This is Rabid Prototypes’ second iteration of Pixel, which originally raised nearly $10,000 on Kickstarter back in 2015. The board offers a number of potential use cases, ranging from wearable devices, to sensor data monitors, to retro video game consoles.

The Pixel is compatible with Arduino’s SPI and SD libraries, as well as Adafruit’s graphics library, which provides functions for blitting images, drawing primitives like lines and circles, and even includes bitmapped font support.

Additionally, if you ever need to modify the fuses or bootloader, the Pixel features a standard SWD header that can be used with Microchip’s Atmel-ICE development tool.

Here are the technical specifications of Pixel:
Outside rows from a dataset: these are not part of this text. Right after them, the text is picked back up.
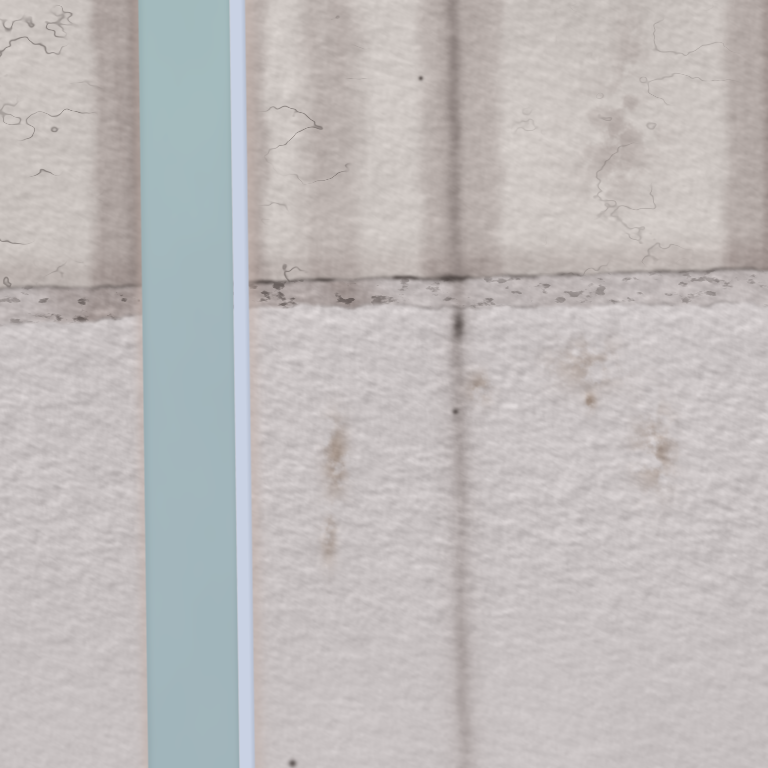
Write a WebGL 1 fragment shader that draws this texture.

```glsl
precision highp float;
uniform vec2 u_resolution;

const vec3 PLASTER_LOW = vec3(0.782, 0.758, 0.758);
const vec3 PLASTER_HIGH = vec3(0.795, 0.768, 0.752);
const vec3 STAIN = vec3(0.60, 0.55, 0.535);
const vec3 RUST = vec3(0.55, 0.47, 0.41);
const vec3 SOOT = vec3(0.27, 0.24, 0.23);
const vec3 PIPE = vec3(0.635, 0.712, 0.735);
const vec3 PIPE_TOP = vec3(0.645, 0.735, 0.745);
const vec3 RIM = vec3(0.79, 0.825, 0.895);
const float PIPE_LEFT = 0.180;
const float PIPE_RIGHT = 0.299;
const float RIM_RIGHT = 0.319;
const float PIPE_LEAN = 0.013;
const float RELIEF = 0.23;
const float GRAIN = 0.022;

float hash(vec2 p) {
  return fract(sin(dot(p, vec2(127.1, 311.7))) * 43758.5453);
}

float noise(vec2 p) {
  vec2 i = floor(p), f = fract(p);
  f = f * f * (3.0 - 2.0 * f);
  return mix(mix(hash(i), hash(i + vec2(1.0, 0.0)), f.x),
             mix(hash(i + vec2(0.0, 1.0)), hash(i + 1.0), f.x), f.y);
}

float fbm(vec2 p) {
  float sum = 0.0, amp = 0.5;
  for (int i = 0; i < 4; i++) {
    sum += amp * noise(p);
    p = mat2(1.6, 1.2, -1.2, 1.6) * p + 7.3;
    amp *= 0.5;
  }
  return sum / 0.9375;
}

// Soft band between a and b
float band(float x, float a, float b, float soft) {
  return smoothstep(a - soft, a + soft, x) * (1.0 - smoothstep(b - soft, b + soft, x));
}

float line(float d, float width) {
  return exp(-d * d / (width * width));
}

// Ragged elliptical blot
float blot(vec2 p, vec2 centre, vec2 radius) {
  vec2 q = (p - centre) / radius;
  return exp(-dot(q, q)) * smoothstep(0.3, 0.62, fbm(p * 45.0));
}

float surface(vec2 p) {
  vec2 q = mat2(0.9, 0.4, -0.4, 0.9) * p;
  return fbm(q * vec2(38.0, 65.0)) + 0.3 * noise(q * vec2(95.0, 150.0));
}

vec3 wall(vec2 p) {
  float rough = fbm(p * 22.0);
  float cloud = fbm(p * vec2(7.0, 5.0) + 3.0);
  float wobble = (fbm(vec2(p.x * 35.0, 4.0)) - 0.5) * 0.012;
  float ledgeTop = 0.624 + 0.026 * p.x + wobble * 0.5;
  float ledgeBottom = 0.577 + 0.022 * smoothstep(0.0, 0.3, p.x) + 0.006 * p.x + wobble;
  float upper = smoothstep(-0.003, 0.003, p.y - ledgeTop);
  float x = p.x + (rough - 0.5) * 0.02;
  vec3 col = mix(PLASTER_LOW, PLASTER_HIGH, upper);
  col += (cloud - 0.5) * mix(0.035, 0.08, upper);

  // Water stains running down the upper panels
  float runs = 0.55 * band(x, 0.122, 0.20, 0.012) + 0.45 * band(x, 0.31, 0.345, 0.012);
  runs += 0.38 * band(x, 0.395, 0.465, 0.022) * smoothstep(0.3, 0.65, cloud + 0.1);
  runs += 0.40 * band(x, 0.548, 0.652, 0.013) + 0.42 * band(x, 0.945, 1.1, 0.012);
  runs += 0.32 * line(p.y - ledgeTop - 0.014, 0.022);
  runs += 0.4 * blot(p, vec2(0.80, 0.81), vec2(0.055, 0.07));
  runs += 0.3 * blot(p, vec2(0.82, 0.93), vec2(0.02, 0.07));
  runs *= 0.7 + 0.6 * fbm(p * vec2(50.0, 6.0));
  col = mix(col, STAIN, clamp(runs, 0.0, 1.0) * upper);

  // Dark seam, fading towards the floor
  float seam = p.x - 0.605 + 0.016 * p.y + (noise(vec2(p.y * 22.0, 2.0)) - 0.5) * 0.004;
  float seamFade = mix(0.28, 0.62, smoothstep(0.5, 0.72, p.y)) * (0.65 + 0.6 * noise(p.yy * 13.0));
  col = mix(col, STAIN * 0.78, seamFade * line(seam, 0.009));
  col = mix(col, STAIN, 0.22 * line(seam, 0.022));
  col = mix(col, STAIN * 0.8, 0.55 * line(p.x - PIPE_LEFT, 0.012) * upper);
  col = mix(col, STAIN, 0.7 * upper * line(p.x - 1.0, 0.008));

  // Ledge face and its broken edges
  float ledge = band(p.y, ledgeBottom, ledgeTop, 0.004);
  float grime = 0.25 + 0.45 * band(p.x, 0.06, 0.49, 0.04);
  col = mix(col, STAIN, ledge * grime * (0.45 + rough));
  float pits = smoothstep(0.61, 0.76, fbm(p * vec2(55.0, 110.0)));
  col = mix(col, SOOT, pits * ledge * (0.2 + 0.5 * grime));
  float chip = smoothstep(0.25, 0.65, noise(p * vec2(38.0, 12.0)));
  float topDark = 0.4 + 0.35 * band(p.x, 0.31, 0.63, 0.04);
  col = mix(col, SOOT, topDark * (0.4 + 0.6 * chip) * line(p.y - ledgeTop, 0.0032));
  float lowDark = 0.16 + 0.55 * (1.0 - smoothstep(0.02, 0.16, p.x));
  col = mix(col, SOOT, lowDark * chip * line(p.y - ledgeBottom, 0.0028));
  col += 0.025 * line(p.y - ledgeBottom + 0.014, 0.012);

  // Hairline cracks in the flaking paint
  float flaking = band(p.x, -0.1, 0.12, 0.02) + band(p.x, 0.35, 0.47, 0.02) + 0.4 * band(p.x, 0.66, 0.95, 0.03);
  float vein = line(fbm(p * vec2(17.0, 24.0) + 9.0) - 0.5, 0.014);
  col = mix(col, SOOT, 0.42 * vein * flaking * upper * smoothstep(0.45, 0.7, noise(p * 19.0)));

  // Rust and damp patches below
  float damp = 0.4 * blot(p, vec2(0.765, 0.525), vec2(0.045, 0.03)) + 0.55 * blot(p, vec2(0.853, 0.415), vec2(0.025, 0.05));
  damp += 0.65 * blot(p, vec2(0.437, 0.405), vec2(0.015, 0.045)) + 0.5 * blot(p, vec2(0.428, 0.30), vec2(0.01, 0.035));
  damp += 0.8 * blot(p, vec2(0.768, 0.476), vec2(0.008, 0.012)) + 0.5 * blot(p, vec2(0.625, 0.495), vec2(0.016, 0.02));
  col = mix(col, RUST, clamp(damp, 0.0, 0.8));
  float soot = line(length((p - vec2(0.597, 0.578)) * vec2(1.0, 0.45)), 0.007) + line(length((p - vec2(0.588, 0.637)) * vec2(0.3, 1.0)), 0.005);
  soot += line(length(p - vec2(0.548, 0.898)), 0.003) + line(length(p - vec2(0.381, 0.006)), 0.005) + line(length(p - vec2(0.593, 0.464)), 0.004);
  col = mix(col, SOOT, 0.75 * min(soot, 1.0));

  // Raking light over trowel marks
  float slope = surface(p + vec2(-0.0015, 0.002)) - surface(p + vec2(0.0015, -0.002));
  float calm = mix(0.45, 1.0, smoothstep(0.05, 0.35, p.y)) * mix(1.0, 0.65, upper);
  return col - slope * RELIEF * calm + (noise(p * 210.0) - 0.5) * GRAIN;
}

void main() {
  vec2 p = gl_FragCoord.xy / u_resolution;
  float aa = 1.2 / u_resolution.x;
  float x = p.x - PIPE_LEAN * (1.0 - p.y);
  vec3 col = wall(p);

  // Warm contact tint, then painted pipe and bright rim
  col = mix(col, vec3(0.76, 0.69, 0.66), 0.5 * (line(x - PIPE_LEFT, 0.009) + line(x - RIM_RIGHT, 0.012)));
  vec3 paint = mix(PIPE, PIPE_TOP, smoothstep(0.5, 1.0, p.y)) + (fbm(p * vec2(9.0, 5.0)) - 0.5) * 0.025;
  paint -= 0.035 * line(x - PIPE_LEFT, 0.006) + 0.03 * line(x - PIPE_RIGHT, 0.004);
  col = mix(col, paint, band(x, PIPE_LEFT, PIPE_RIGHT, aa));
  vec3 rim = RIM - 0.07 * smoothstep(RIM_RIGHT - 0.007, RIM_RIGHT, x);
  col = mix(col, rim, band(x, PIPE_RIGHT, RIM_RIGHT, aa));
  gl_FragColor = vec4(clamp(col, 0.0, 1.0), 1.0);
}
```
  • Microcontroller: Atmel ATSAMD21G18 ARM Cortex M0+
  • Clock speed: 48 MHz
  • Operating voltage: 3.3V
  • I/O pin limits: 3.3V, 7 mA
  • Digital I/O pins: 14, with 12 PWM
  • Analog input pins: 6, 12-bit ADC channels
  • Analog output pins: 1, 10-bit DAC
  • Flash memory: 256 KB
  • SRAM: 32 KB
  • Voltage regulator: 3.7V – 5.5V input / 3.3V, 300mA output
  • PCB Dimensions: 1.8 x 1.8″ (46mm x 46mm)
  • Display : 128×128 16-bit color 1.5″ (38mm) OLED w/ SSD1351 driver
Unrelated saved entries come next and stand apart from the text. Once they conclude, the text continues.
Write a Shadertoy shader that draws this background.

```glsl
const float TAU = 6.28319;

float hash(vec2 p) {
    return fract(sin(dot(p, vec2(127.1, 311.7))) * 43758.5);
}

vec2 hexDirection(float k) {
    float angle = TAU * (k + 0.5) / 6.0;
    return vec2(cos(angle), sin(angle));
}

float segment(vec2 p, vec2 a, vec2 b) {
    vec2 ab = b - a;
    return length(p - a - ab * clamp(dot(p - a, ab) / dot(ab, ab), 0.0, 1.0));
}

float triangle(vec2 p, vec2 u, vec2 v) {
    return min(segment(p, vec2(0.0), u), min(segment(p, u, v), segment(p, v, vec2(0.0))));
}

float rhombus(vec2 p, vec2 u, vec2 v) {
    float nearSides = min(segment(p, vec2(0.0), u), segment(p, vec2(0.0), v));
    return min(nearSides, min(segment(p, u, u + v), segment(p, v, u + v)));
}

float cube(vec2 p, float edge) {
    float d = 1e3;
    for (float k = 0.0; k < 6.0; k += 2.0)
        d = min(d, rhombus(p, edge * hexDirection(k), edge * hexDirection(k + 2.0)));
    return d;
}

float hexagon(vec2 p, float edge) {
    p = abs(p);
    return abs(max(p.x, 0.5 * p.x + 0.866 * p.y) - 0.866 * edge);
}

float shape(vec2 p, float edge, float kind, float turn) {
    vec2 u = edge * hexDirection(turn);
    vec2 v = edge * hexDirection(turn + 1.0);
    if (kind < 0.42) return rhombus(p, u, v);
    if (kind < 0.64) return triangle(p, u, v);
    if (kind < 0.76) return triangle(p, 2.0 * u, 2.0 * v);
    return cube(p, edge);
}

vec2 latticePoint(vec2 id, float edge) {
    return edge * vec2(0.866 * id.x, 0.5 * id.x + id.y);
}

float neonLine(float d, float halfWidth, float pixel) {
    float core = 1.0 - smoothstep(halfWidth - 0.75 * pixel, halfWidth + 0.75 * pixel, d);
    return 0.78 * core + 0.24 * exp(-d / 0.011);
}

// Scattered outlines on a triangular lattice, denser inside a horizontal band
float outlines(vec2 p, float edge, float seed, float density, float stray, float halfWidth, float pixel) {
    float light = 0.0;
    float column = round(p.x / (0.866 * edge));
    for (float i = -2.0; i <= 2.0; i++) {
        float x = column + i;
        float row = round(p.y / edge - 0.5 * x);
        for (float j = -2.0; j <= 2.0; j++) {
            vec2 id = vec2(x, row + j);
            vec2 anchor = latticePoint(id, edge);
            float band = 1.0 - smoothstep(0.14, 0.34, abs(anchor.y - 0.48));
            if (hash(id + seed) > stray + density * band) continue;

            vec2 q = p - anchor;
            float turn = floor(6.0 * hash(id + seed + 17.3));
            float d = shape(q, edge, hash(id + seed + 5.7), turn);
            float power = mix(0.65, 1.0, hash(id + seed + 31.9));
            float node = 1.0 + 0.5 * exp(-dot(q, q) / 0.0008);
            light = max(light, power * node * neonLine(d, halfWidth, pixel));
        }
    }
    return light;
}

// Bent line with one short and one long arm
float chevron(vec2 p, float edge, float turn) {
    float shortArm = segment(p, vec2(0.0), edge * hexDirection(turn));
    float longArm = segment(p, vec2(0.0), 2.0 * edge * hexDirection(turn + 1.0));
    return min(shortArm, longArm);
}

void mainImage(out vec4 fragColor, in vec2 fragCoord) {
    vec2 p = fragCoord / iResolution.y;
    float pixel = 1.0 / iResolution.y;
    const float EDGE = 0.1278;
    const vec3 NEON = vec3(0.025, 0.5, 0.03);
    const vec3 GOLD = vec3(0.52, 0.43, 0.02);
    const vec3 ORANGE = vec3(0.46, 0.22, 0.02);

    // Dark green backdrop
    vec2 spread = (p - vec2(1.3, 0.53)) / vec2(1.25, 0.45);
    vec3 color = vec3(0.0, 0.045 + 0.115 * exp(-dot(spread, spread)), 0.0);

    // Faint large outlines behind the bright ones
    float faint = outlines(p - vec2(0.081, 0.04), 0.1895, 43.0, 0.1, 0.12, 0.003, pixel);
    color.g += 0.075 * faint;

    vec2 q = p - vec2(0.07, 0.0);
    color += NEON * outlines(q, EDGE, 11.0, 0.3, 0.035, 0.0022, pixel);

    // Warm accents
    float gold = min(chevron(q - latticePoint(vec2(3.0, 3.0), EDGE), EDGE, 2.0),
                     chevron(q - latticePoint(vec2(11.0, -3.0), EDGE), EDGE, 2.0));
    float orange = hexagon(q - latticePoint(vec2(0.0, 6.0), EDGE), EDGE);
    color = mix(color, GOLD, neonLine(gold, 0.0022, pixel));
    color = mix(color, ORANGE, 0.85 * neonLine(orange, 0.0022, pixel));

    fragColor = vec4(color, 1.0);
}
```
Pixel is now live on Kickstarter! you can get your own Pixel 2.0 for $75 or two for only $135. The campaign still has 12 days to go, check its video to know further details about Pixel 2.0:

Source: Hackster Blog

 

Simple 3 phase Arduino energy meter

Simple 3 Phase Arduino energy meter from The DIY Life:

Again, with this meter I was going for simplicity. Sure, for perfectly accurate measurements you need to measure both the supply current and voltage but for this application and in the interests of keeping the energy meter simple and safe – only requiring a non-contact connection to your mains – I’ve decide to stick with a simple current measurement which gives you an estimate to within a couple of decimal points of a kilowatt hour.
This meter measures the supply current through each phase using a CT (current transformer) and then does a few calculations to give you the current, power, maximum power and kilowatt hours consumed for each phase.

Simple 3 phase Arduino energy meter – [Link]